“After ten years of desperate, superficial, intuitive, clever, and over-the-top attempts, we feel the time is right to make a next step, a step to make design for experience a mature and powerful design strategy that can fundamentally change design practice and the designs that come out of it. So, how do we think such a mature strategy will look like? First of all, the desired experience should be defined before the product is designed. It should be congruent with and based upon the nature and function of the product, the companyâ€™s brand identity, and all kind of societal, cultural and social developments that seem worth to take into account. Defining an experience (profile) is not arbitrary and takes (a lot of) time; it is a design task in itself. The experience profile explains how the product will be seen and used, what meaning it conveys and what emotions and feelings it is supposed to elicit.”
There is a tendency to simplify product experience to a basic experience of desire, pleasure, or fun.
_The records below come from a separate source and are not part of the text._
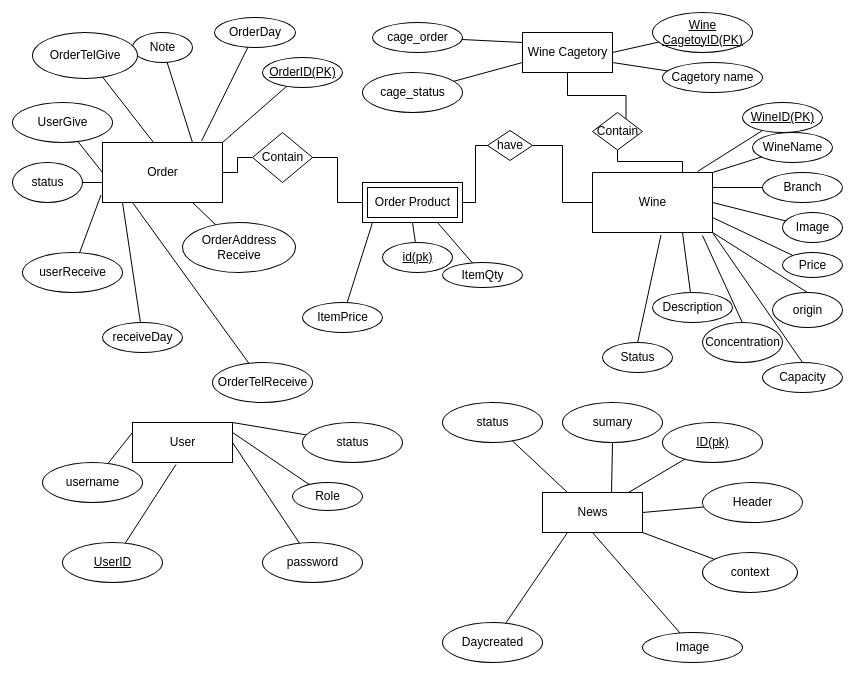
<!DOCTYPE html>
<html lang="en">
<head>
<meta charset="utf-8">
<title>Wine shop entity relationship diagram</title>
<style>
:root { --ink: #000; --paper: #fff; }
* { box-sizing: border-box; }
html, body { margin: 0; background: var(--paper); }
.diagram {
  position: relative; width: 855px; height: 675px; overflow: hidden;
  background: var(--paper); color: var(--ink);
  font: 12px/15px "Liberation Sans", Helvetica, Arial, sans-serif;
}
.connectors { position: absolute; inset: 0; fill: none; stroke: var(--ink); stroke-width: 1; }
.relation-shape { fill: var(--paper); }
.entity, .attribute, .relation {
  position: absolute; left: var(--x); top: var(--y); width: var(--w); height: var(--h);
  display: flex; align-items: center; justify-content: center;
  text-align: center; white-space: nowrap;
}
.entity, .attribute { background: var(--paper); border: 1px solid var(--ink); }
.attribute { border-radius: 50%; }
.key { text-decoration: underline; }
.weak::after { content: ""; position: absolute; inset: 4px; border: 1px solid var(--ink); }
.large { --w: 101px; --h: 41px; }
.small { --w: 81px; --h: 31px; }
</style>
</head>
<body>
<main class="diagram">
<svg class="connectors" width="855" height="675" viewBox="0 0 855 675" aria-hidden="true">
  <g id="order-links">
    <path d="M102.500 77L153.500 142.500M167 62L192.500 142.500M248 47L201.500 141M287 86L222.500 142.500"/>
    <path d="M77.500 141L102.500 172.500M82 182.500H102M101 195L79.500 253M122.500 202.500L140.500 323M132.500 202.500L249 363.500M192.500 202.500L216 225"/>
  </g>
  <g id="order-product-links">
    <path d="M372.500 222.500L347 303M412.500 222.500L415.500 243M437.500 222.500L472.500 263"/>
  </g>
  <g id="category-links">
    <path d="M522.500 42.500L462 39.500M522.500 62.500L453 81.500M612.500 52.500L659 42M612.500 62.500L668 71"/>
  </g>
  <g id="wine-links">
    <path d="M697.500 171.500L762.500 130.500M712.500 172.500L763 156.500M712.500 187.500H763M712.500 202.500L786 221M712.500 217.500L793 255.500M712.500 232.500L807.500 292.500M712.500 232.500L802.500 362.500"/>
    <path d="M661 235L637.500 343M682.500 232.500L690.500 293M702.500 235.500L742.500 323"/>
  </g>
  <g id="user-links">
    <path d="M132.500 432.500L107.500 464M176 464.500L125 543.500M232.500 422.500L307 435M232.500 432.500L310 485M232.500 442.500L300 544"/>
  </g>
  <g id="news-links">
    <path d="M567.500 492.500L512 440.500M611.500 493.500L612.500 442M628.500 492.500L685 459M642.500 512.500L704 507M642.500 532.500L715 559.500M567.500 532.500L505.500 623.500M592.500 532.500L680 633"/>
  </g>
  <g id="relation-links">
    <path d="M222.500 172.500H237.500V157.500H252.500M312.500 157.500H337.500V202.500H362.500"/>
    <path d="M462.500 202.500H475.500V145.500H487.500M532.500 145.500H562.500V202.500H592.500"/>
    <path d="M567.500 72.500V95.500H626V119M617.500 150V161.500H682.500V172.500"/>
  </g>
  <g id="relation-shapes" class="relation-shape">
    <polygon points="282.500,132.500 312.500,157.500 282.500,182.500 252.500,157.500"/>
    <polygon points="510,130.500 532.500,145.500 510,160.500 487.500,145.500"/>
    <polygon points="617.500,112.500 642.500,131.500 617.500,150 592.500,131.500"/>
  </g>
</svg>

<section aria-label="Order">
  <div class="entity" style="--x:102px;--y:142px;--w:121px;--h:61px">Order</div>
  <div class="attribute" style="--x:132px;--y:32px;--w:61px;--h:31px">Note</div>
  <div class="attribute" style="--x:32px;--y:32px;--w:106px;--h:47px">OrderTelGive</div>
  <div class="attribute small" style="--x:214px;--y:17px;--w:82px">OrderDay</div>
  <div class="attribute small key" style="--x:262px;--y:57px">OrderID(PK)</div>
  <div class="attribute large" style="--x:12px;--y:102px">UserGive</div>
  <div class="attribute" style="--x:12px;--y:162px;--w:71px;--h:41px">status</div>
  <div class="attribute large" style="--x:22px;--y:252px">userReceive</div>
  <div class="attribute" style="--x:182px;--y:222px;--w:114px;--h:51px">OrderAddress<br>Receive</div>
  <div class="attribute small" style="--x:102px;--y:322px">receiveDay</div>
  <div class="attribute large" style="--x:212px;--y:362px">OrderTelReceive</div>
</section>

<section aria-label="Order Product">
  <div class="entity weak" style="--x:362px;--y:182px;--w:101px;--h:41px">Order Product</div>
  <div class="attribute key" style="--x:382px;--y:242px;--w:71px;--h:31px">id(pk)</div>
  <div class="attribute" style="--x:442px;--y:262px;--w:81px;--h:26px">ItemQty</div>
  <div class="attribute small" style="--x:302px;--y:302px">ItemPrice</div>
</section>

<section aria-label="Wine Cagetory">
  <div class="entity" style="--x:522px;--y:32px;--w:91px;--h:41px">Wine Cagetory</div>
  <div class="attribute" style="--x:372px;--y:22px;--w:91px;--h:31px">cage_order</div>
  <div class="attribute large" style="--x:362px;--y:72px">cage_status</div>
  <div class="attribute large key" style="--x:652px;--y:12px"><span>Wine<br>CagetoyID(PK)</span></div>
  <div class="attribute" style="--x:662px;--y:62px;--w:101px;--h:31px">Cagetory name</div>
</section>

<section aria-label="Wine">
  <div class="entity" style="--x:592px;--y:172px;--w:121px;--h:61px">Wine</div>
  <div class="attribute small key" style="--x:742px;--y:102px">WineID(PK)</div>
  <div class="attribute small" style="--x:752px;--y:132px">WineName</div>
  <div class="attribute small" style="--x:762px;--y:172px">Branch</div>
  <div class="attribute" style="--x:782px;--y:212px;--w:61px;--h:31px">Image</div>
  <div class="attribute" style="--x:782px;--y:252px;--w:61px;--h:26px">Price</div>
  <div class="attribute" style="--x:772px;--y:292px;--w:71px;--h:36px">origin</div>
  <div class="attribute small" style="--x:762px;--y:362px">Capacity</div>
  <div class="attribute" style="--x:702px;--y:322px;--w:81px;--h:41px">Concentration</div>
  <div class="attribute small" style="--x:652px;--y:292px">Description</div>
  <div class="attribute" style="--x:602px;--y:342px;--w:71px;--h:31px">Status</div>
</section>

<section aria-label="User">
  <div class="entity" style="--x:132px;--y:422px;--w:101px;--h:41px">User</div>
  <div class="attribute large" style="--x:302px;--y:422px">status</div>
  <div class="attribute" style="--x:292px;--y:482px;--w:71px;--h:29px">Role</div>
  <div class="attribute large" style="--x:262px;--y:542px">password</div>
  <div class="attribute large" style="--x:42px;--y:462px">username</div>
  <div class="attribute large key" style="--x:62px;--y:542px">UserID</div>
</section>

<section aria-label="News">
  <div class="entity" style="--x:542px;--y:492px;--w:101px;--h:41px">News</div>
  <div class="attribute large" style="--x:442px;--y:402px">status</div>
  <div class="attribute large" style="--x:562px;--y:402px">sumary</div>
  <div class="attribute large key" style="--x:662px;--y:422px">ID(pk)</div>
  <div class="attribute large" style="--x:702px;--y:482px">Header</div>
  <div class="attribute" style="--x:702px;--y:552px;--w:96px;--h:41px">context</div>
  <div class="attribute large" style="--x:442px;--y:622px">Daycreated</div>
  <div class="attribute" style="--x:642px;--y:632px;--w:101px;--h:31px">Image</div>
</section>

<section aria-label="Relations">
  <div class="relation" style="--x:252px;--y:132px;--w:61px;--h:51px">Contain</div>
  <div class="relation" style="--x:487px;--y:130px;--w:46px;--h:31px">have</div>
  <div class="relation" style="--x:592px;--y:112px;--w:51px;--h:39px">Contain</div>
</section>
</main>
</body>
</html>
In reality, the experience of human product interaction is layered, rich, dynamic, and complex.